[/av_textblock] [av_textblock size=” font_color=” color=” custom_class=”] New York Times
June 28, 2007
By Felicity Barringer
OCALA, Fla., June 28 — Bald Eagles, whose numbers dwindled to historic lows in the early 1960s, are again flourishing and no longer need the protections of the Endangered Species Act, Interior Secretary Dirk Kempthorne announced Thursday.
Here in Florida, Bald Eagles have thrived for a decade, multiplying to a statewide population of 1,150 breeding pairs and giving this state, with Minnesota, bragging rights as the top eagle haven in the country.
Bald Eagles, aloof centurions of the wild, seem to have discovered their inner Updike and moved to Florida’s ever-expanding suburbs. They can be found nesting in cellphone towers and raising chicks near landfills and airport runways, along highways and high up in the pine trees of the state’s upscale developments.
Here, some people see the birds as part mascot, part amenity — and a thorough blessing.
“We’ll be in our backyard, floating in the pool, and see these beautiful winged creatures flying over us,” said Anne Lubner, an interior decorator who lives in the Grey Oaks subdivision, a gated community in Tarpon Springs.
A neighbor, Patti Schuman, said she returned home from dinner with her husband 15 months ago to find a frightened fledgling, with a seven-foot wingspan, cowering by the front door after falling — or being pushed — from its nest. “It hunkered down in a corner next to a plant” until experts took it back near the nest, Ms. Schuman said.
Her neighborhood follows with intense interest the eagles’ spring rituals of flight training and the daily rituals of feeding and bathing. The only thing required of residents — in return for feeling that they are living in a National Geographic special — is a willingness to tolerate the odd fish skeleton on the lawn, or the occasional white pile on the drive.
In Florida, home to about 12 percent of all eagles in the lower 48 states, the question is no longer whether these birds can cope with development and commotion, but how much is too much?

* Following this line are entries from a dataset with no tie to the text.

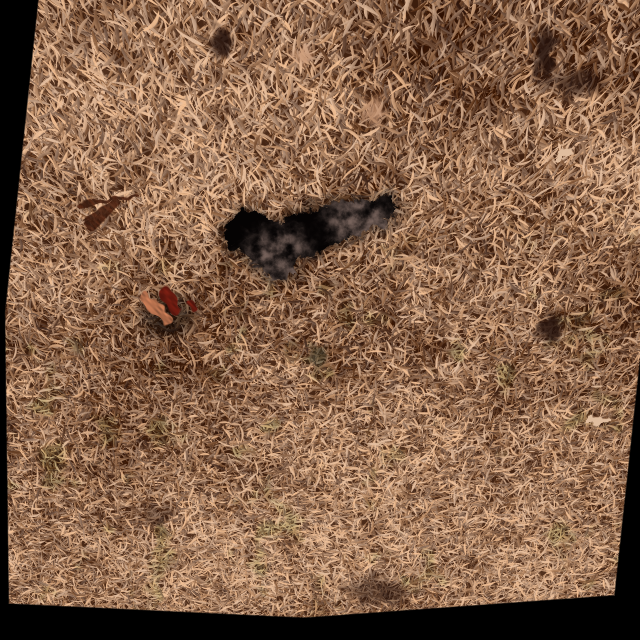
Give the GLSL for this texture, as a Shadertoy shader.

```glsl
// Dry straw lawn with a ragged dark hollow and fallen leaves, cut to a black-edged sheet.

const int LAYERS = 11;

vec4 hash4(vec2 p) {
    vec4 q = fract(p.xyxy * vec4(0.1031, 0.1030, 0.0973, 0.1099));
    q += dot(q, q.wzxy + 33.33);
    return fract((q.xxyz + q.yzzw) * q.zywx);
}

float noise(vec2 p) {
    vec2 i = floor(p), f = fract(p);
    f = f * f * (3.0 - 2.0 * f);
    return mix(mix(hash4(i).x, hash4(i + vec2(1, 0)).x, f.x),
               mix(hash4(i + vec2(0, 1)).x, hash4(i + vec2(1, 1)).x, f.x), f.y);
}

float fbm(vec2 p) {
    float sum = 0.0, amp = 0.53;
    for (int i = 0; i < 4; i++) {
        sum += amp * noise(p);
        p = mat2(1.6, 1.2, -1.2, 1.6) * p + 7.3;
        amp *= 0.5;
    }
    return sum;
}

vec2 wobble(vec2 p, float freq, float amount) {
    return p + amount * (vec2(fbm(p * freq), fbm(p * freq + 31.0)) - 0.5);
}

// Capsule whose radius changes from ra to rb
float taper(vec2 p, vec2 a, vec2 b, float ra, float rb) {
    vec2 d = b - a;
    float t = clamp(dot(p - a, d) / dot(d, d), 0.0, 1.0);
    return length(p - a - d * t) - mix(ra, rb, t);
}

// Signed distance to the line a-b, positive on its left
float leftOf(vec2 p, vec2 a, vec2 b) {
    vec2 d = normalize(b - a);
    return d.x * (p.y - a.y) - d.y * (p.x - a.x);
}

float fill(float d, float soft) { return 1.0 - smoothstep(-soft, soft, d); }

float spot(vec2 p, float x, float y, float rx, float ry) {
    return 1.0 - smoothstep(0.35, 1.1, length((p - vec2(x, y)) / vec2(rx, ry)));
}

vec3 straw(float t) { return vec3(0.20, 0.08, 0.02) + t * vec3(0.66, 0.61, 0.53); }

// One scatter of curved blades, painted over the colour below
vec3 blades(vec3 col, vec2 p, float density, float seed, float lift, float spread, float pixel) {
    vec2 g = p * density, id = floor(g);
    float soft = 0.7 * pixel * density;
    for (int k = 0; k < 9; k++) {
        vec2 cell = id + vec2(k % 3 - 1, k / 3 - 1);
        vec4 h = hash4(cell + seed * 37.7), r = hash4(cell + seed * 37.7 + 411.0);
        float angle = 1.65 + (h.z - 0.5) * spread;
        vec2 dir = vec2(cos(angle), sin(angle)), rel = g - cell - h.xy;
        float along = dot(rel, dir);
        float across = dot(rel, vec2(-dir.y, dir.x)) + (r.x - 0.5) * 0.8 * along * along;
        float reach = along / mix(0.5, 0.95, r.y);
        float width = mix(0.06, 0.12, r.z) * (1.0 - reach * reach);
        float mask = fill(abs(across) - width, soft) * step(abs(reach), 1.0);
        float tone = lift + 0.88 * (h.w - 0.5) + 0.9 * across;
        vec3 tint = straw(clamp(tone, 0.0, 1.1)) + (r.w - 0.5) * vec3(0.06, 0.0, -0.06);
        col = mix(col, tint, mask * 0.93);
    }
    return col;
}

vec3 lawn(vec2 p, float pixel) {
    // Blades shrink towards the lower edge
    float zoom = mix(2.0, 1.0, p.y);
    vec2 q = vec2((p.x - 0.5) * zoom, p.y * (2.0 - 0.5 * p.y)) + 3.0;
    float shade = 0.46 * (fbm(p * 7.0) - 0.5) + 0.42 * (fbm(p * 26.0 + 9.0) - 0.5);
    shade += 0.09 * (1.0 - smoothstep(0.08, 0.42, p.y));
    shade += 0.06 * spot(p, 0.2, 0.85, 0.5, 0.25);
    shade -= 0.09 * spot(p, 0.6, 0.52, 0.7, 0.18) + 0.15 * spot(p, 0.82, 0.93, 0.32, 0.20);
    vec3 col = straw(0.1 + shade * 0.4);
    for (int i = 0; i < LAYERS; i++) {
        float layer = float(i), density = 32.0 + 22.0 * fract(layer * 0.618);
        float lift = 0.46 + 0.28 * layer / float(LAYERS - 1) + shade;
        col = blades(col, q, density, layer + 1.0, lift, mix(4.2, 2.3, p.y), pixel * zoom);
    }
    // Faint green shoots
    float green = smoothstep(0.60, 0.8, fbm(p * 24.0 + 40.0)) * (1.0 - smoothstep(0.45, 0.75, p.y));
    return mix(col, col * vec3(0.82, 0.9, 0.75), 0.7 * green);
}

vec3 stains(vec3 col, vec2 p, float soft) {
    vec2 w = wobble(p, 60.0, 0.03);
    float dark = spot(w, 0.345, 0.932, 0.024, 0.03) + spot(w, 0.857, 0.486, 0.025, 0.029);
    dark += spot(w, 0.85, 0.915, 0.02, 0.065) + 0.7 * spot(w, 0.90, 0.87, 0.045, 0.03);
    dark += 0.6 * spot(w, 0.59, 0.075, 0.06, 0.03) + 0.5 * spot(w, 0.247, 0.195, 0.03, 0.02);
    col = mix(col, vec3(0.13, 0.06, 0.04), 0.85 * min(dark, 1.0));
    col = mix(col, vec3(0.20, 0.21, 0.14), 0.5 * spot(w, 0.495, 0.443, 0.02, 0.025));
    float pale = spot(w, 0.586, 0.83, 0.022, 0.028) + spot(w, 0.475, 0.91, 0.02, 0.025);
    col = mix(col, vec3(0.79, 0.60, 0.47), 0.7 * pale);
    float chips = min(taper(w, vec2(0.874, 0.755), vec2(0.895, 0.76), 0.006, 0.004),
                      taper(w, vec2(0.923, 0.34), vec2(0.948, 0.345), 0.006, 0.004));
    return mix(col, vec3(0.88, 0.74, 0.62), fill(chips, soft));
}

vec3 leaves(vec3 col, vec2 p, float soft) {
    vec2 w = p + 0.008 * (noise(p * 90.0) - 0.5);
    float grain = 0.75 + 0.5 * noise(vec2(p.x + p.y, p.x - p.y) * vec2(220.0, 60.0));
    float red = min(taper(w, vec2(0.262, 0.54), vec2(0.275, 0.518), 0.013, 0.009),
                    taper(w, vec2(0.296, 0.526), vec2(0.304, 0.517), 0.005, 0.004));
    float amber = taper(w, vec2(0.227, 0.535), vec2(0.264, 0.501), 0.009, 0.007);
    float brown = min(taper(w, vec2(0.143, 0.652), vec2(0.18, 0.683), 0.012, 0.006),
                      taper(w, vec2(0.128, 0.68), vec2(0.215, 0.694), 0.004, 0.002));
    col *= 1.0 - 0.5 * spot(p, 0.262, 0.507, 0.055, 0.045);
    col = mix(col, vec3(0.40, 0.10, 0.06) * grain, fill(red, soft));
    col = mix(col, vec3(0.68, 0.42, 0.29) * grain, fill(amber, soft));
    return mix(col, vec3(0.27, 0.12, 0.06) * grain, 0.9 * fill(brown, soft));
}

vec3 hollow(vec3 col, vec2 p, float soft) {
    vec2 w = wobble(wobble(p, 48.0, 0.026), 150.0, 0.016);
    float d = min(taper(w, vec2(0.389, 0.638), vec2(0.436, 0.602), 0.034, 0.036),
                  taper(w, vec2(0.47, 0.638), vec2(0.606, 0.671), 0.036, 0.018));
    // Pale soil on the lower walls, black shafts behind
    float soil = max(spot(w, 0.435, 0.60, 0.07, 0.06), spot(w, 0.558, 0.657, 0.075, 0.045));
    soil *= smoothstep(0.05, 0.85, fbm(p * 75.0 + 5.0));
    col *= 0.65 + 0.35 * smoothstep(0.0, 0.02, d);
    return mix(col, vec3(0.02, 0.01, 0.01) + soil * vec3(0.45, 0.38, 0.35), fill(d, soft));
}

// Convex sheet outline
float sheet(vec2 p) {
    vec2 bend = vec2(0.008, 0.512), a = vec2(0.014, 0.057), b = vec2(0.475, 0.035), c = vec2(0.96, 0.07);
    float d = min(leftOf(p, vec2(0.06, 1.0), bend), leftOf(p, bend, a));
    d = min(d, min(leftOf(p, a, b), leftOf(p, b, c)));
    return min(d, leftOf(p, c, vec2(1.0, 0.44)));
}

void mainImage(out vec4 fragColor, in vec2 fragCoord) {
    vec2 p = fragCoord / iResolution.xy;
    float pixel = 1.0 / iResolution.y;
    vec3 col = stains(lawn(p, pixel), p, pixel);
    col = hollow(leaves(col, p, pixel), p, 1.5 * pixel);
    fragColor = vec4(col * smoothstep(-pixel, pixel, sheet(p)), 1.0);
}
```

As John White, a wildlife biologist with the Florida Fish and Wildlife Conservation Commission, said, “No way is development going to stop” in central Florida. “The question is, Are the birds going to be able to handle that new level of adaptation? We don’t know.”
Biologists, after recovering from the initial shock of finding eagles in the suburbs, have documented in a six-year study that suburban birds breed as well as their rural counterparts. But the young birds have slightly higher mortality, thanks to ill-timed meals of roadkill or too-comfortable seats on power lines.
But what the birds’ proven adaptability means for their future management, in Florida and around the country, remains a matter of debate. The arguments and lawsuits over the appropriate management of bald eagles in a post-endangered era had kept the final ruling on their status delayed since 1999.
Property-rights advocates have argued in court that restrictions on the use of eagle-occupied land should be loosened; conservationists have countered that eagles still need buffers against the hubbub of humanity. Mr.
Kempthorne’s announcement was timed to meet a deadline stemming from a lawsuit by a Minnesota property owner.
This month, the federal Fish and Wildlife Service announced its intention to continue to prohibit activities — like running a bulldozer — that are likely to make eagles abandon their nests or interrupt their normal activities. Nesting pairs in the lower 48 had rebounded to about 9,700 by April , from 417 in 1963, according to the Fish and Wildlife Service.
Mr. Kempthorne, speaking in Washington at the Jefferson Memorial with a squawking Bald Eagle tethered nearby, promised that “from this point forward, we will work to ensure that the eagle never again needs the protection of the Endangered Species Act.”
He said protections that would remain in place included monitoring bald eagle populations and ensuring that no new poison begins to decimate their numbers as DDT once did. Conservation groups, like EagleWatch, a Florida group operated by Lynda White from the Audubon Society’s Center for Birds of Prey, based in Orlando, help with that effort.
Ms. White said she believed that some developers, usually resentful of the land-use limitations that accompany an eagle’s nest, now see the bird as a marketing tool. “If that gets the birds more of a conservation area, that’s great,” she said.
Tony Steffer, a Tampa-based biologist who has worked for developers and for the state, said he believed in the eagles’ resilience. “If eagles were thin-skinned, there wouldn’t be an eagle in the United States,” Mr. Steffer said.
But the birds are too opportunistic for some people’s taste. Inadvertent landlords, including utility companies, cellphone companies and airports, are dubious about their tenants. The Orlando-Sanford Airport got unwelcome publicity this spring when it cut down four eagle-occupied trees as threats to aviation; biologists say the birds will just find new homes nearby.
But the tall pines they prefer are fewer and farther between. At the same time, more and more manufactured towers are available.
Pointing to a nest on a 100-foot electricity-transmission tower in southern Seminole County, Mr. White said: “They like heights, they love an open field, and there’s a lake nearby. It’s got everything they want, except for the 450,000 volts coursing through it.”